My friend, Brady, writes everything down. Multiple journals, mostly hardcover with ornate designs of hearts or flowers scatter amongst her coffee table and other various areas throughout her apartment. Her purse is never without one and ink is abundant. She literally has dozens of them filled with shopping lists, to-do lists, meeting minutes, study notes from her bible time, Spanish words, things God has said to her, things she says to Him and anything else. Though I didn’t know her in her waitressing days, I can assure you that her guests never had that uneasy feeling she was going to mess up their order in her fancy attempt to memorize the entire order sans notepad. A few months ago Trevor had rotator cuff surgery at a big hospital here in the Dominican Republic, and to say the experience was a comedy-of-errors is being polite. Brady accompanied me in the hospital for moral support and we belly-laughed for days about the about the $3,000 hospital bill hand-scrawled on a receipt pad, the computer system which is not one but actually a system of spiral notebooks, and the wild-goose chase we were sent on to get change for our payment. She told me several times, “you have GOT to write this stuff down! People are never going to believe it.” When I returned to the hospital without her, she texted me, “R U writing this stuff down?”

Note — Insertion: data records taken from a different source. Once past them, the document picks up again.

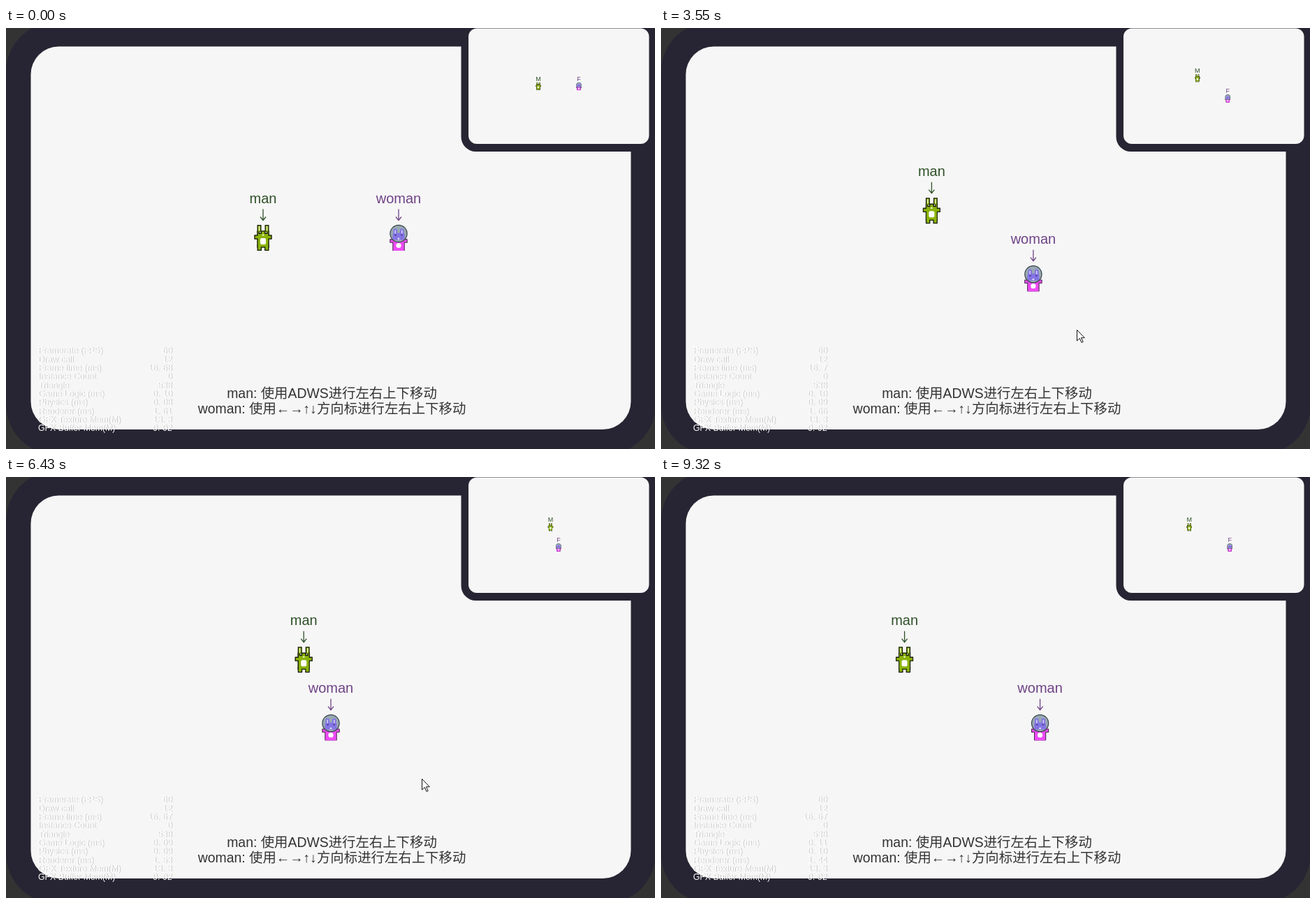
An HTML page with a canvas for the animation above (9.39 s loop, 929x603 px).

```html
<!DOCTYPE html>
<html lang="zh">
<head>
<meta charset="utf-8">
<title>Two players</title>
<style>
html, body { margin: 0; width: 100%; height: 100%; overflow: hidden; background: #333; }
canvas { display: block; width: 929px; height: 603px; }
</style>
</head>
<body>
<canvas id="stage" width="929" height="603"></canvas>
<script>
const ctx = document.getElementById('stage').getContext('2d');
const LOOP = 9390;
const CELL = 9.7;
const MINI = 0.3;
const FONT = '"Liberation Sans", Arial, "Noto Sans CJK SC", "Noto Sans CJK", sans-serif';
const DARK = '#272533';
const PAPER = '#f6f6f6';
const INK = '#333';

// Key poses: time, column, row. Steps between them are whole cells.
const MAN_PATH = [
  [2880, 0, 0], [3330, 0, -4], [3550, 2, -4], [3700, 2, -4], [5150, 6, -4],
  [6440, 6, -4], [6570, 7, -4], [7380, 1, -4], [7750, -2, -4]
];
const WOMAN_PATH = [
  [1900, 0, 0], [2230, -3, 0], [2860, -3, 6], [3750, -3, 6], [5000, -11, 6],
  [5340, -11, 6], [5660, -14, 6], [5880, -14, 6], [6430, -10, 6], [7380, -4, 6], [7550, -2, 6]
];

const LABELS = ['Framerate (FPS)', 'Draw call', 'Frame time (ms)', 'Instance Count', 'Triangle',
  'Game Logic (ms)', 'Physics (ms)', 'Renderer (ms)', 'GFX Texture Mem(M)', 'GFX Buffer Mem(M)'];

function noise(seed) {
  const v = Math.sin(seed * 12.9898 + 4.1) * 43758.5453;
  return v - Math.floor(v);
}

function position(path, t) {
  const next = path.findIndex(key => key[0] > t);
  if (next === 0) return { x: 0, y: 0 };
  const a = path.at(next < 0 ? -1 : next - 1);
  const b = path.at(next);
  const k = a === b ? 0 : (t - a[0]) / (b[0] - a[0]);
  const mix = i => Math.round(a[i] + (b[i] - a[i]) * k);
  return { x: mix(1), y: mix(2) };
}

function panel(x, y, w, h, r, color) {
  ctx.fillStyle = color;
  ctx.beginPath();
  ctx.roundRect(x, y, w, h, r);
  ctx.fill();
}

function text(str, x, y, size, color, align = 'center', weight = 400) {
  ctx.font = `${weight} ${size}px ${FONT}`;
  ctx.textAlign = align;
  ctx.fillStyle = color;
  ctx.fillText(str, x, y);
}

// Fills a rectangle and its mirror image across the middle line.
function pair(x, y, w, h, color) {
  ctx.fillStyle = color;
  ctx.fillRect(x, y, w, h);
  ctx.fillRect(-x - w, y, w, h);
}

function disc(x, y, r, color) {
  ctx.fillStyle = color;
  ctx.beginPath();
  ctx.arc(x, y, r, 0, Math.PI * 2);
  ctx.fill();
}

function manShape(inset, color) {
  const part = (x, y, w, h) => pair(x + inset, y + inset, w - 2 * inset, h - 2 * inset, color);
  part(2.5, -18.5, 6, 14);
  part(-8.5, -10, 17, 24);
  part(-12.5, -4, 25, 6);
  part(2, 10, 6.5, 8.5);
}

function drawMan() {
  manShape(0, '#1b200a');
  manShape(1.3, '#8ab30a');
  pair(4.8, -16.5, 1.6, 6, '#e4efb4');
  pair(2, -9, 4.5, 3.5, '#1b200a');
  pair(3.5, -8.5, 1.5, 1.5, '#fff');
  panel(-1.5, -5, 3, 2, 1, '#eef3d5');
  panel(-4, 0.5, 8, 9, 2, '#fff');
}

function drawWoman() {
  pair(-12.5, 2, 25, 5, '#4a2350');
  pair(-8.5, 3, 17, 15.5, '#4a2350');
  pair(-11.5, 3, 23, 3, '#ec4cf3');
  pair(-7.5, 3, 15, 15.5, '#ec4cf3');
  disc(0, -6, 12.7, '#38434a');
  disc(0, -6, 11.5, '#98a9b2');
  panel(-7.5, -13, 5.5, 12, 2, '#8474e4');
  panel(2, -13, 5.5, 12, 2, '#8474e4');
  panel(-8.5, -7, 17, 10, 3, '#8474e4');
  pair(4, -11, 1.6, 5, '#d5cff8');
  pair(3, -5, 3, 2, '#5547a6');
  panel(-1.5, 0, 3, 2.5, 1, '#d9d6ee');
  disc(0, 11, 3.6, '#fff');
}

function sprite(draw, x, y, scale) {
  ctx.save();
  ctx.translate(x, y);
  ctx.scale(scale, scale);
  draw();
  ctx.restore();
}

function downArrow(x, y, color) {
  ctx.strokeStyle = color;
  ctx.lineWidth = 1.3;
  ctx.beginPath();
  ctx.moveTo(x, y);
  ctx.lineTo(x, y + 16);
  ctx.moveTo(x - 4, y + 11);
  ctx.lineTo(x, y + 16);
  ctx.lineTo(x + 4, y + 11);
  ctx.stroke();
}

// Draws the large figure and returns a painter for its small copy.
function actor(draw, name, initial, home, miniHome, path, color, t) {
  const p = position(path, t);
  const x = home + p.x * CELL;
  const y = 300.5 + p.y * CELL;
  text(name, x, y - 49.5, 20, color);
  downArrow(x, y - 41, color);
  sprite(draw, x, y, 1);
  return () => {
    const mx = miniHome + p.x * CELL * MINI;
    const my = 83.5 + p.y * CELL * MINI;
    text(initial, mx, my - 7.5, 9, color);
    sprite(draw, mx, my, MINI);
  };
}

function statText(str, x, y) {
  text(str, x + 1, y, 12.3, 'rgba(0,0,0,0.2)', 'left');
  text(str, x, y, 12.3, '#fff', 'left');
}

function drawStats(t) {
  const n = Math.floor((t + 250) / 505);
  const reading = (low, spread, seed) => (low + spread * noise(n + seed)).toFixed(2);
  const values = ['60', '12', String(+reading(16.66, 0.04, 0)), '0', '538',
    reading(0.08, 0.04, 30), reading(0.08, 0.02, 60), reading(1.25, 0.5, 90), '13.3', '0.02'];
  LABELS.forEach((label, i) => {
    const y = Math.round(466.3 + i * 12.35);
    statText(label, 46, y);
    [...values[i]].forEach((c, k) => statText(c, 238 - (values[i].length - k) * 7, y));
  });
}

// The pointer swoops in along an arc, rests, then slips to the right and leaves.
function drawPointer(t) {
  if (t < 130 || t >= 8300) return;
  const p = Math.min(1, Math.floor((t - 130) / 80) / 4);
  const slip = t < 8160 ? 0 : Math.ceil((t - 8159) / 70) * 4;
  ctx.save();
  ctx.translate(722.5 - 127 * p + slip, 538.5 - 106 * p - 50 * Math.sin(Math.PI * p));
  ctx.fillStyle = '#fff';
  ctx.strokeStyle = '#111';
  ctx.lineWidth = 1;
  const shape = new Path2D('M0 0V15.5L3.8 12L6.5 18L8.7 17L6 11.2H10.8Z');
  ctx.fill(shape);
  ctx.stroke(shape);
  ctx.restore();
}

function render(t) {
  ctx.fillStyle = '#333';
  ctx.fillRect(0, 0, 929, 603);
  panel(0, -9, 930, 620, 72, DARK);
  panel(35.5, 26.5, 859, 548.5, 40, PAPER);

  const miniMan = actor(drawMan, 'man', 'M', 368, 762, MAN_PATH, '#2f5129', t);
  const miniWoman = actor(drawWoman, 'woman', 'F', 562, 820, WOMAN_PATH, '#6f4386', t);
  text('man: 使用ADWS进行左右上下移动', 466.5, 530, 19.4, INK, 'center', 300);
  text('woman: 使用←→↑↓方向标进行左右上下移动', 466.5, 552, 19.4, INK, 'center', 300);

  panel(651.5, -9, 280, 186, [0, 0, 0, 21], DARK);
  panel(662, 0.5, 258.5, 165.5, 12, PAPER);
  miniMan();
  miniWoman();

  drawStats(t);
  drawPointer(t);
}

const began = performance.now();
function tick() {
  render((performance.now() - began) % LOOP);
  requestAnimationFrame(tick);
}
tick();
</script>
</body>
</html>
```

As we rounded the last corner home on a grueling August afternoon walk, Brady says to me, “I think you should blog more.”
I hear what she says, and I have that indescribable feeling of “something” when you know that the words that were said were more than just words, and it’s more like you were just served your next orders for life. But for the moment I brushed it off like she had said something mundane like, “I think you should wear more blue,” or “I think you should take more vitamin C.” And my verbal response to her was short, and while I didn’t mean to sound offhand, I said something like, “I dunno, maybe. You and I are different and it’s easy for you to put your words out there for the world.” I got off-the-hook and she dropped the subject.
Brady writes down anything that is worthy of remembering. Memories become immortal on the pages of her journals. Whatever she is thinking, she writes. I am a writer, too, but I usually write so that I can know what it is that I am thinking. I started reading Ann Voskamp’s, One Thousand Gifts, which is a memoire of one woman’s ability to find true joy through thanksgiving as she writes an ongoing list of life’s blessings. She quotes John Piper, to say, “that there are eyes in pencils and in pens.” And for me that is true, too. When I need to forgive someone that seems too unforgivable, I have found one of the easiest ways to accomplish this is to write them a letter, even though I almost never send it. When I am confused on a lesson that God is trying to teach me, I start writing and thoughts that couldn’t be formulated on their own, now stand. Although I am loving her book, Ann’s concept of literally writing down your blessings is not a new one to me. I did this years ago, when I felt a temporary depression start to settle in because I was struggling with living with a blood disease. I needed God-time so I rode my watermelon-red beach cruiser to a lake near our home, and as I contemplated Philippians 4:6 which reminds us to present our requests to God “with thanksgiving” I started my own list of blessings on a yellow legal pad. It was easy to come up with them because we had just returned from a mission trip to Honduras where we witnessed some of the poorest conditions in the world. I was thankful for my dishwasher, my car, my kid’s preschool, my doctor. And there was power in my list, too. Usually I start writing about something that inspires me, and something more valuable is inevitably revealed to myself.
And I thought about Brady’s words to me about blogging. It was a dare that required courage that doesn’t come from me alone. Because when I talk, I almost always mess it up. Time after time I feel so misunderstood. “That’s not what I meant!” is a common theme. So the thought of putting words on paper, or better yet the World Wide Web, where everyone I do and don’t know can poke holes in my words and thoughts was terrifying. I wasn’t always this way. When I was in the sixth grade, I entered an essay contest for the Daughter’s of the American Revolution (D.A.R.) on some patriotic topic. I received a gold medal and was asked to read my award-winning essay on the local AM station at some ungodly hour in the morning. I don’t think I was nervous, but I think I thought I was probably pretty awesome, and that I was most definitely some form of a local celebrity. But I had excellent training. Over the years, I spent countless hours pouring over details of proses and research papers at the kitchen table of my Grandma Sebree, who happens to be the best writing teacher I know. God has blessed me with a gift of gab, but only on paper.
While I didn’t express it fully, I accepted Brady’s “dare” and committed to more [deep breaths] blogging. And whether anyone reads what I write or not (and the fraidy cat in me secretly hopes that they don’t), it is cheap therapy for my soul.
Do you journal or blog? If so, what is the purpose?
You can read Brady’s blog here.